The number of individuals who are identified with autism currently presents at 1 in 59.
Let’s consider semantics, altering this to 1 among 59. The first separates; the second includes. To be among or within a group is preferential to being tagged as a part of a prevalent trend apart from the general population. You see, when a child is initially identified, parents’ reactions tend to fall somewhere along a spectrum ranging from relief after finally receiving validation of a gut-level knowledge that something about their child was unique and different that others had consistently dismissed to a primal and protective combination of stomach-churning fear paired with deep grief.
It’s true that the type of, quality of, and availability of resources differ greatly for families depending upon multiple factors. Where does the family live? Are they a rural family, or do they live in an urban setting? These factors may impact access to education, support, and healthcare specific to the child with autism. Does the family reside in a community where autism awareness is prevalent? Perpetual myths about autism have the potential to misinform people to an extent that directly impacts the child’s (and the family’s) access to the community in which they live.

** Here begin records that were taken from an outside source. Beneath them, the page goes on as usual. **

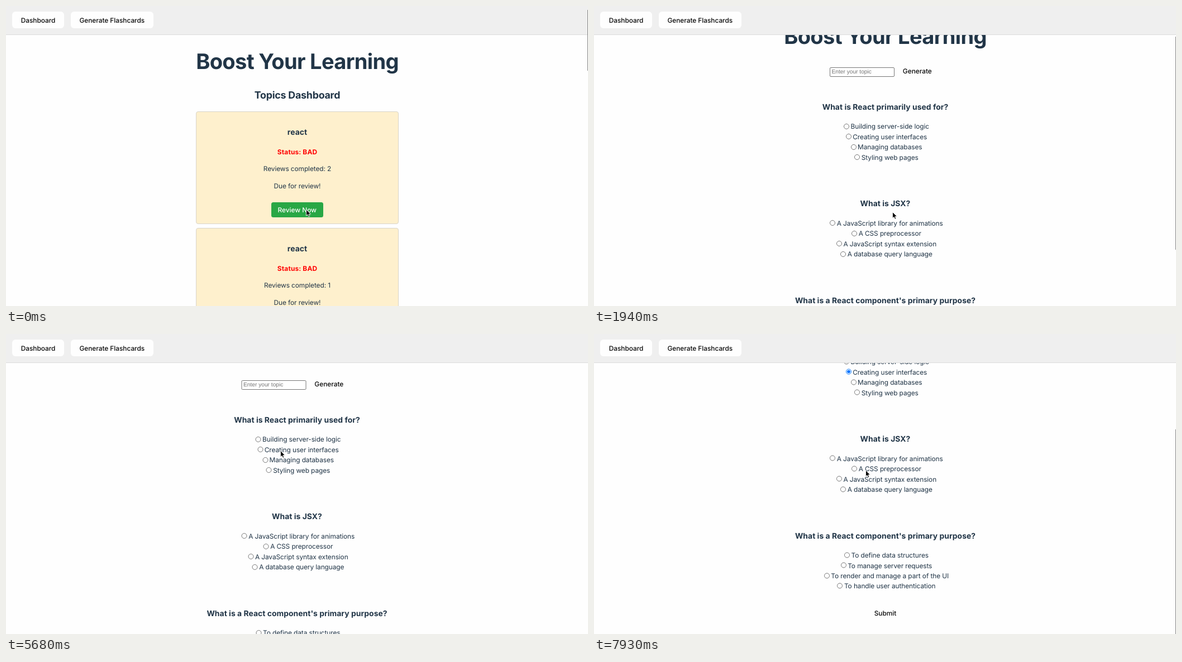
Write an HTML page that moves like this. It is 1042 px wide and 538 px high and loops after 8000 ms.

```html
<!DOCTYPE html>
<html lang="en">
<head>
<meta charset="utf-8">
<title>Boost Your Learning</title>
<style>
html, body { margin: 0; width: 100%; height: 100%; overflow: hidden; background: #fefefe; }
#stage {
  position: absolute; left: 0; top: 0; width: 1042px; height: 538px; overflow: hidden;
  background: #fefefe; color: #213547;
  font: 400 11.9px Inter, "Open Sans", sans-serif; letter-spacing: -.008em;
  font-optical-sizing: none; text-rendering: geometricPrecision; white-space: nowrap;
}
#stage div { position: absolute; box-sizing: border-box; }
/* zero-height lines: the text is centred vertically on its top value */
#stage .line {
  left: 0; width: 1043px; height: 0; line-height: 0;
  display: flex; justify-content: center; align-items: center;
}
.h1 { font-size: 38.1px; font-weight: 700; letter-spacing: -.018em; }
.h2 { font-size: 17.8px; font-weight: 700; letter-spacing: -.012em; }
.h3 { font-size: 13.9px; font-weight: 700; letter-spacing: .003em; }
.status { font-weight: 700; letter-spacing: .013em; color: #f00; }
.btn {
  display: flex; align-items: center; justify-content: center;
  font-weight: 500; letter-spacing: -.004em; color: #0a0a0a;
}
#nav { left: 0; top: 0; width: 1042px; height: 52px; background: #efefef; border-bottom: 1px solid #dcdcdc; }
#nav .btn { top: 10px; height: 30px; border-radius: 6px; background: #fefefe; }
.card {
  left: 339.5px; width: 363.5px; height: 201.5px;
  background: #fef0cd; border: 1px solid #d9d5c9; border-radius: 4px;
}
.review { left: 474.5px; width: 93.5px; height: 27px; border-radius: 3.5px; background: #28a745; }
#stage .review { color: #fff; }
#scroll, #board, #quiz { left: 0; top: 0; width: 1043px; height: 0; }
.field {
  left: 421.5px; width: 116px; height: 17px; padding-left: 3px; line-height: 15px;
  border: 1px solid #767676; border-radius: 2px; background: #fff;
  font-family: "Liberation Sans", Arial, sans-serif; font-size: 10.2px; letter-spacing: 0; color: #757575;
}
.radio {
  position: relative; top: -.5px; box-sizing: border-box; width: 10px; height: 10px;
  margin: 0 2.5px 0 4px; border: 1px solid #767676; border-radius: 50%; background: #fff;
}
.radio.on { border-color: #0075ff; background: radial-gradient(circle, #0075ff 2.5px, #fff 3.1px); }
#back { left: 485px; width: 72px; height: 17px; border-radius: 5px; background: #f3f3f3; }
#bar { left: 1041px; width: 1px; background: #868686; }
#cursor { position: absolute; left: -1px; top: -1px; overflow: visible; }
</style>
</head>
<body>
<div id="stage">
  <div id="scroll">
    <div id="board"></div>
    <div id="quiz"></div>
  </div>
  <div id="nav">
    <div class="btn" style="left:11px;width:93px">Dashboard</div>
    <div class="btn" style="left:115.5px;width:148.5px">Generate Flashcards</div>
  </div>
  <div id="bar"></div>
  <svg id="cursor" width="12" height="17">
    <path d="M1 1V12.2L3.6 9.8L5.3 13.8L7.3 12.9L5.6 9.1H9.1Z" fill="#000" stroke="#fff" stroke-width=".9"/>
  </svg>
</div>
<script>
const $ = id => document.getElementById(id);
const scroll = $('scroll'), board = $('board'), quiz = $('quiz'), bar = $('bar'), cursor = $('cursor');

function add(parent, cls, top, html) {
  const el = document.createElement('div');
  el.className = cls;
  el.style.top = top + 'px';
  el.innerHTML = html;
  parent.append(el);
  return el;
}

add(scroll, 'line h1', 99.5, 'Boost Your Learning');

// Topics dashboard
add(board, 'line h2', 160.5, 'Topics Dashboard');
[2, 1].forEach((count, n) => {
  const y = 189 + n * 209;
  add(board, 'card', y, '');
  add(board, 'line h3', y + 37.5, 'react');
  add(board, 'line status', y + 72.5, 'Status: BAD');
  add(board, 'line', y + 103.3, 'Reviews completed: ' + count);
  add(board, 'line', y + 134, 'Due for review!');
  add(board, 'btn review', y + 162.5, 'Review Now');
});

// Quiz
const questions = [
  ['What is React primarily used for?', 'Building server-side logic', 'Creating user interfaces',
    'Managing databases', 'Styling web pages'],
  ['What is JSX?', 'A JavaScript library for animations', 'A CSS preprocessor',
    'A JavaScript syntax extension', 'A database query language'],
  ["What is a React component's primary purpose?", 'To define data structures', 'To manage server requests',
    'To render and manage a part of the UI', 'To handle user authentication']
];
add(quiz, 'field', 154.5, 'Enter your topic');
const generate = add(quiz, 'line btn', 162.3, 'Generate');
generate.style.left = '57.3px';
questions.forEach(([title, ...answers], n) => {
  const y = 226.7 + n * 173.4;
  add(quiz, 'line h3', y, title);
  answers.forEach((text, k) =>
    add(quiz, 'line', y + 34.6 + k * 18.45, `<span class="radio"></span><span>${text}</span>`));
});
const back = add(quiz, '', 703.5, '');
back.id = 'back';
add(quiz, 'line btn', 712, 'Submit');
const picked = quiz.querySelectorAll('.radio')[1];

// Tracks: [step, value, ...], linear between entries
const scrollTrack = [[10, 0], [11, 11], [12, 33], [13, 45], [14, 45], [17, 56.5], [26, 56.5],
  [27, 65], [28, 72], [44, 72], [49, 172.5], [51, 211.5]];
const barTrack = [[0, 1], [2, 0], [10, 0], [11, 1], [19, 1], [21, 0], [26, 0], [27, 1],
  [30, 1], [33, 0], [44, 0], [45, 1]];
const cursorTrack = [[3, 537.5, 365], [8, 534.5, 369.5], [14, 534.5, 369.5], [19, 504.5, 258], [21, 475, 231],
  [25, 513, 254.5], [29, 513, 254.5], [33, 503, 222], [37, 503, 222], [38, 491.5, 209.5],
  [41, 484, 206], [44, 484, 206], [49, 540, 273.5], [51, 540, 273.5], [53, 486.5, 244.5]];

function sample(track, step) {
  const k = track.findIndex(p => p[0] >= step);
  if (k < 0) return track[track.length - 1].slice(1);
  if (k === 0) return track[0].slice(1);
  const a = track[k - 1], b = track[k], u = (step - a[0]) / (b[0] - a[0]);
  return a.slice(1).map((v, i) => v + (b[i + 1] - v) * u);
}

const startOf = step => step * 150 - (step > 11) * 10 - (step > 32) * 10;
function stepAt(t) {
  let step = 53;
  while (startOf(step) > t) step--;
  return step;
}

function render(step) {
  const [y] = sample(scrollTrack, step), [x, cy] = sample(cursorTrack, step);
  const onBoard = step < 5;
  board.style.display = onBoard ? '' : 'none';
  quiz.style.display = onBoard ? 'none' : '';
  const dx = step >= 33 && step < 41 ? -.5 : 0;
  scroll.style.transform = `translate(${dx}px, ${-y}px)`;
  picked.classList.toggle('on', step >= 42);
  back.style.visibility = step < 51 ? 'inherit' : 'hidden';
  bar.style.top = (onBoard ? 7 : 23.3 + y * .698) + 'px';
  bar.style.height = (onBoard ? 109 : 382) + 'px';
  bar.style.opacity = sample(barTrack, step)[0];
  cursor.style.transform = `translate(${x}px, ${cy}px)`;
}

const t0 = performance.now();
let shown = -1;
function tick() {
  const step = stepAt((performance.now() - t0) % 8000);
  if (step !== shown) render(shown = step);
  requestAnimationFrame(tick);
}
tick();
</script>
</body>
</html>
```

A mother whose son identified with autism recently shared that she had enrolled her son in a series of community art classes since her child loved working with clay, demonstrating an early talent. When the initial course was over, she drove to the studio to pick up her child where she found the education director waiting for her. This parent was informed that her son could not continue in the class because one of the teachers knew he had autism and she was not comfortable working with students who, and I quote, “were mentally disturbed and didn’t know how to relate to human beings”. Not only was the child not allowed to return due to the teacher’s uneasiness with him, the family was not provided a refund for the $300.00 class because the family hadn’t indicated the child’s disability on the registration form. The parent was angry, frustrated, and grief-stricken: her child had loved the class and no problems stemming from his behavior were reported. The single exclusionary factor was the teacher’s core beliefs about the autism-ness of autism.
It’s not uncommon for the world of a child with autism to be quite small due to instances such as this. If a child were to be among peers, among family and friends, and among community members consistently, the myriad of myths surrounding autism may fade to the point where an individual is known not for traits that for some define autism but for their personality, humor, interests, and yes, for problems and hang-ups, too. Isn’t that what we all desire, to be known by those who matter to us and to not have to change in order to get in and fit in, but to be able to be ourselves and be invited in anyway?

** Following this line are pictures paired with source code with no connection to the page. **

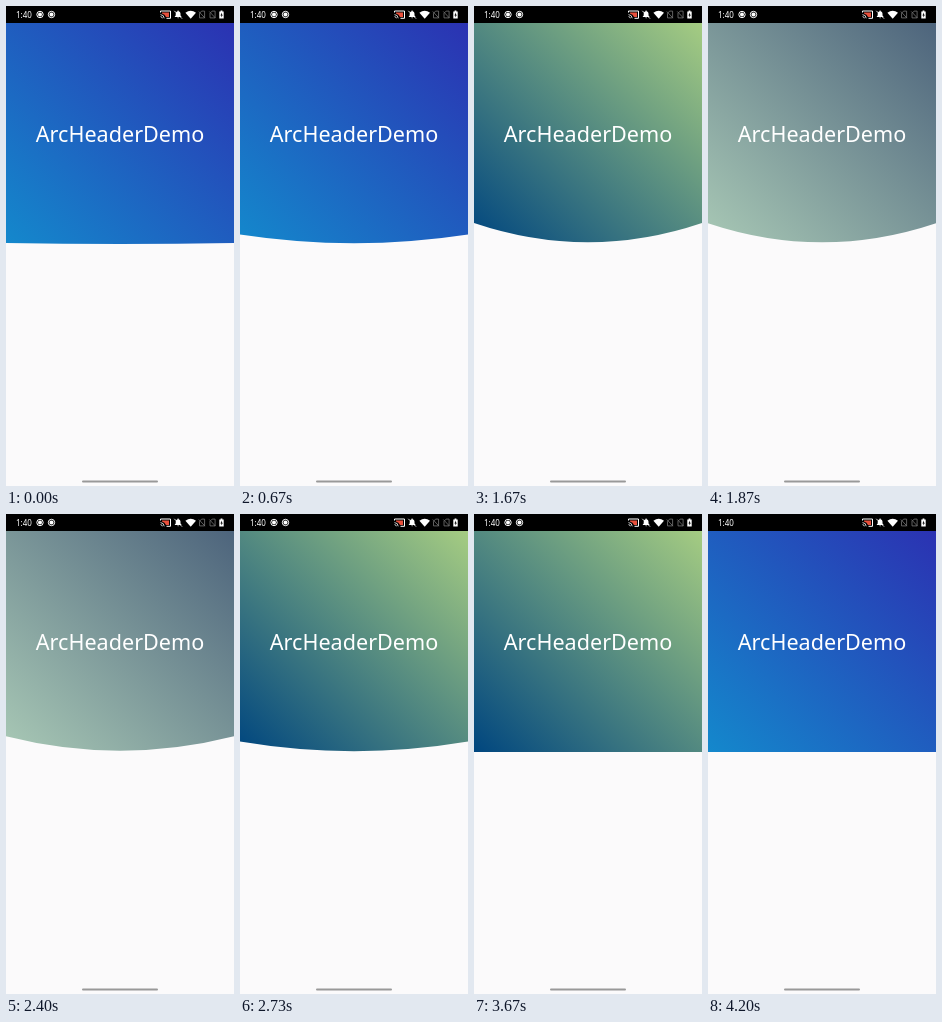
Animation, 228 px wide and 480 px high, one loop 4670 ms. Source, as an HTML page:

```html
<!DOCTYPE html>
<html lang="en">
<head>
<meta charset="utf-8">
<title>Arc header</title>
<style>
  html, body { margin: 0; height: 100%; overflow: hidden; background: #fbfafb; }
  svg { display: block; width: 228px; height: 480px; }
  text { font-family: "Noto Sans", "Open Sans", sans-serif; fill: #fff; }
</style>
</head>
<body>
<svg viewBox="0 0 228 480">
  <defs>
    <linearGradient id="blue" x1="0" y1="1" x2="1" y2="0">
      <stop stop-color="#1488cc"/><stop offset="1" stop-color="#2b32b2"/>
    </linearGradient>
    <linearGradient id="green" x1="0" y1="1" x2="1" y2="0">
      <stop stop-color="#00467f"/><stop offset="1" stop-color="#a5cc82"/>
    </linearGradient>
    <linearGradient id="grey" x1="0" y1="1" x2="1" y2="0">
      <stop stop-color="#a8c8b5"/><stop offset="1" stop-color="#4d647c"/>
    </linearGradient>
    <g id="dot">
      <circle r="3.2" fill="none" stroke="#fff" stroke-width="1"/>
      <circle r="2" fill="#fff"/>
    </g>
    <g id="sim" fill="none" stroke="#777" stroke-width=".8">
      <path d="M-2.5 3.4V-1.2L-.4-3.4H2.6V3.4ZM-3.2-3L3 3.6"/>
    </g>
  </defs>

  <path id="header"/>
  <text x="114" y="136" font-size="21.6" text-anchor="middle">ArcHeaderDemo</text>

  <rect width="228" height="17"/>
  <text x="10" y="11.5" font-size="8">1:40</text>
  <g id="dots">
    <use href="#dot" x="34" y="8.5"/>
    <use href="#dot" x="45.5" y="8.5"/>
  </g>
  <!-- cast, muted bell, wifi, two empty slots, battery -->
  <path d="M154.5 6.5V5H164.5V12.3H160.5" fill="none" stroke="#fff"/>
  <path d="M156 6.5H163V11H160Q159 8 156 7.5Z" fill="#e8503c"/>
  <path d="M154.5 8.6Q158 8.8 158.2 12.3M154.5 10.6Q156.2 10.6 156.3 12.3" fill="none" stroke="#fff" stroke-width=".8"/>
  <path d="M168.8 11V10.4L169.7 9.5V7.6Q169.9 5.6 171.6 5.3V4.5H172.6V5.3Q174.4 5.6 174.5 7.6V9.5L175.4 10.4V11ZM171.2 11.6H173L172.1 12.5Z" fill="#fff"/>
  <path d="M168.3 4.8L176 12.6" stroke="#fff" stroke-width=".9"/>
  <path d="M179.4 6.8Q184.7 2.9 190 6.8L184.7 12.7Z" fill="#fff"/>
  <use href="#sim" x="196" y="8.5"/>
  <use href="#sim" x="206.5" y="8.5"/>
  <path d="M213.3 5.6H214.6V4.6H216.4V5.6H217.7V12.6H213.3Z" fill="#fff"/>
  <path d="M215.9 6.6L214.4 9.4H215.4V11.5L216.8 8.7H215.9Z"/>

  <rect x="76" y="474.6" width="76" height="2" rx="1" fill="#999"/>
</svg>
<script>
  const LOOP = 4670, STEP = 200 / 3, CYCLE = 4000, LEAD = 270;
  const FILLS = ["blue", "green", "grey", "green", "blue"];
  const header = document.getElementById("header");
  const dots = document.getElementById("dots");

  function draw(t) {
    // The arc bends and flattens once per cycle; each quarter has its own gradient.
    const phase = Math.min((t + LEAD) / CYCLE, 1);
    const bend = Math.sin(Math.PI * phase) ** 2;
    const edge = 238 - 21 * bend;
    const middle = 238 - 1.7 * bend;
    header.setAttribute("d", `M0 17H228V${edge}Q114 ${2 * middle - edge} 0 ${edge}Z`);
    header.setAttribute("fill", `url(#${FILLS[Math.floor(phase * 4)]})`);
    dots.setAttribute("opacity", Math.min(1, Math.max(0, (4200 - t) / 200)));
  }

  const start = performance.now();
  function tick() {
    const t = (performance.now() - start) % LOOP;
    draw(Math.floor((t + 5) / STEP) * STEP);
    requestAnimationFrame(tick);
  }
  tick();
</script>
</body>
</html>
```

Some define friendship in terms of humor and humanity: you know me and yet you like me in spite of myself. Imagine a mandala: the word “mandala” is from the classical Indian language of Sanskrit that may be translated to mean ‘circle’, representing wholeness. Visualize the person with autism surrounded by an ever-expanding circle of family, peers, and community members. Contemplate the possibility of wholeness through unity, support, knowledge, and respect. This is the vision and the advantage of embracing autism through community, by being counted as “among.”
About the Author
Dr. Camille Brandt has experience teaching and leading in public and private elementary schools and has taught in higher education for 15 years. She is a trained New Teacher Mentor and frequently provides consultation to providers working with students impacted by ASD. Her areas of expertise include Autism Spectrum Disorder, Inclusive Education, and Curriculum and Instruction. Dr. Brandt has provided professional development on these topics and has presented on related themes at state, national, and international education conferences. She may be reached at .